» **What you need to do**:
Below are some records: retype them all exactly, but not the pictures.

» **Stored data**:

• • • • •

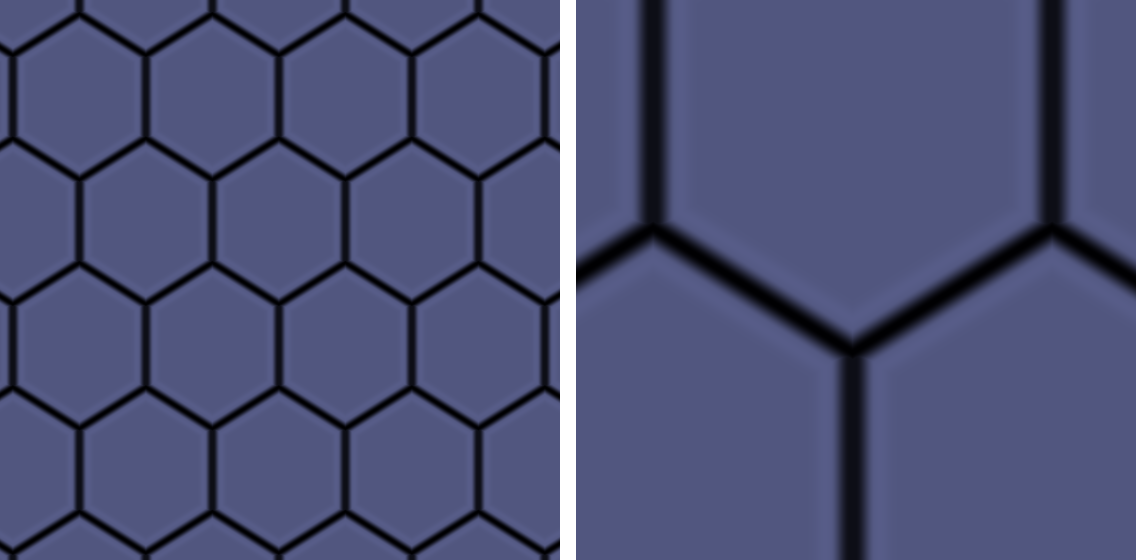
Left, the full canvas; right, a detail of the centre.
Reproduce this pattern procedurally as a WebGL 2 fragment shader.

```glsl
#version 300 es
precision highp float;
// Honeycomb of slate-blue hexagons, slightly tall, with soft black outlines.

#define CELL_WIDTH 0.2375
#define ROW_HEIGHT 0.2222
#define ANCHOR vec2(0.498, 0.605)
#define SLANT_HALF_WIDTH 0.0063
#define UPRIGHT_HALF_WIDTH 0.0075
#define EDGE_SOFTNESS 0.0057
#define UPRIGHT_INK 0.84
#define HALO_OFFSET 0.0165
#define HALO_STRENGTH 0.07
#define FILL_COLOR vec3(0.318, 0.338, 0.498)
#define LINE_COLOR vec3(0.0, 0.0, 0.008)

uniform vec2 u_resolution;
out vec4 fragColor;

// Vertical scale that turns the tall cells into regular hexagons.
const float SQUASH = CELL_WIDTH * 0.8660254 / ROW_HEIGHT;

// Offset from the centre of the nearest cell, in squashed space.
vec2 cellOffset(vec2 p) {
    vec2 period = vec2(CELL_WIDTH, 2.0 * ROW_HEIGHT * SQUASH);
    vec2 evenRow = mod(p + 0.5 * period, period) - 0.5 * period;
    vec2 oddRow = mod(p, period) - 0.5 * period;
    return dot(evenRow, evenRow) < dot(oddRow, oddRow) ? evenRow : oddRow;
}

// Distances to the nearest upright (x) and slanted (y) cell walls.
vec2 wallDistances(vec2 offset) {
    vec2 q = abs(offset);
    vec2 slantNormal = vec2(0.5, 0.8660254);
    float slant = 0.5 * CELL_WIDTH - dot(q, slantNormal);
    // Divide by the gradient length to undo the squash.
    slant /= length(slantNormal * vec2(1.0, SQUASH));
    return vec2(0.5 * CELL_WIDTH - q.x, slant);
}

float softLine(float dist, float halfWidth, float softness) {
    return 1.0 - smoothstep(halfWidth - softness, halfWidth + softness, dist);
}

void main() {
    float canvasSize = min(u_resolution.x, u_resolution.y);
    vec2 uv = gl_FragCoord.xy / canvasSize;
    vec2 p = (uv - ANCHOR) * vec2(1.0, SQUASH);
    vec2 walls = wallDistances(cellOffset(p));

    // Outlines: the uprights are a little wider and paler.
    float softness = max(EDGE_SOFTNESS, 0.75 / canvasSize);
    float upright = UPRIGHT_INK * softLine(walls.x, UPRIGHT_HALF_WIDTH, softness);
    float slanted = softLine(walls.y, SLANT_HALF_WIDTH, softness);
    float ink = max(upright, slanted);

    // Faint light rim just inside each cell.
    float rim = (min(walls.x, walls.y) - HALO_OFFSET) / EDGE_SOFTNESS;
    vec3 fill = FILL_COLOR * (1.0 + HALO_STRENGTH * exp(-rim * rim));

    fragColor = vec4(mix(fill, LINE_COLOR, ink), 1.0);
}
```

• • • • •

» **Written reply**:
Left, the full canvas; right, a detail of the centre.
Reproduce this pattern procedurally as a WebGL 2 fragment shader.

```glsl
#version 300 es
precision highp float;
// Honeycomb of slate-blue hexagons, slightly tall, with soft black outlines.

#define CELL_WIDTH 0.2375
#define ROW_HEIGHT 0.2222
#define ANCHOR vec2(0.498, 0.605)
#define SLANT_HALF_WIDTH 0.0063
#define UPRIGHT_HALF_WIDTH 0.0075
#define EDGE_SOFTNESS 0.0057
#define UPRIGHT_INK 0.84
#define HALO_OFFSET 0.0165
#define HALO_STRENGTH 0.07
#define FILL_COLOR vec3(0.318, 0.338, 0.498)
#define LINE_COLOR vec3(0.0, 0.0, 0.008)

uniform vec2 u_resolution;
out vec4 fragColor;

// Vertical scale that turns the tall cells into regular hexagons.
const float SQUASH = CELL_WIDTH * 0.8660254 / ROW_HEIGHT;

// Offset from the centre of the nearest cell, in squashed space.
vec2 cellOffset(vec2 p) {
    vec2 period = vec2(CELL_WIDTH, 2.0 * ROW_HEIGHT * SQUASH);
    vec2 evenRow = mod(p + 0.5 * period, period) - 0.5 * period;
    vec2 oddRow = mod(p, period) - 0.5 * period;
    return dot(evenRow, evenRow) < dot(oddRow, oddRow) ? evenRow : oddRow;
}

// Distances to the nearest upright (x) and slanted (y) cell walls.
vec2 wallDistances(vec2 offset) {
    vec2 q = abs(offset);
    vec2 slantNormal = vec2(0.5, 0.8660254);
    float slant = 0.5 * CELL_WIDTH - dot(q, slantNormal);
    // Divide by the gradient length to undo the squash.
    slant /= length(slantNormal * vec2(1.0, SQUASH));
    return vec2(0.5 * CELL_WIDTH - q.x, slant);
}

float softLine(float dist, float halfWidth, float softness) {
    return 1.0 - smoothstep(halfWidth - softness, halfWidth + softness, dist);
}

void main() {
    float canvasSize = min(u_resolution.x, u_resolution.y);
    vec2 uv = gl_FragCoord.xy / canvasSize;
    vec2 p = (uv - ANCHOR) * vec2(1.0, SQUASH);
    vec2 walls = wallDistances(cellOffset(p));

    // Outlines: the uprights are a little wider and paler.
    float softness = max(EDGE_SOFTNESS, 0.75 / canvasSize);
    float upright = UPRIGHT_INK * softLine(walls.x, UPRIGHT_HALF_WIDTH, softness);
    float slanted = softLine(walls.y, SLANT_HALF_WIDTH, softness);
    float ink = max(upright, slanted);

    // Faint light rim just inside each cell.
    float rim = (min(walls.x, walls.y) - HALO_OFFSET) / EDGE_SOFTNESS;
    vec3 fill = FILL_COLOR * (1.0 + HALO_STRENGTH * exp(-rim * rim));

    fragColor = vec4(mix(fill, LINE_COLOR, ink), 1.0);
}
```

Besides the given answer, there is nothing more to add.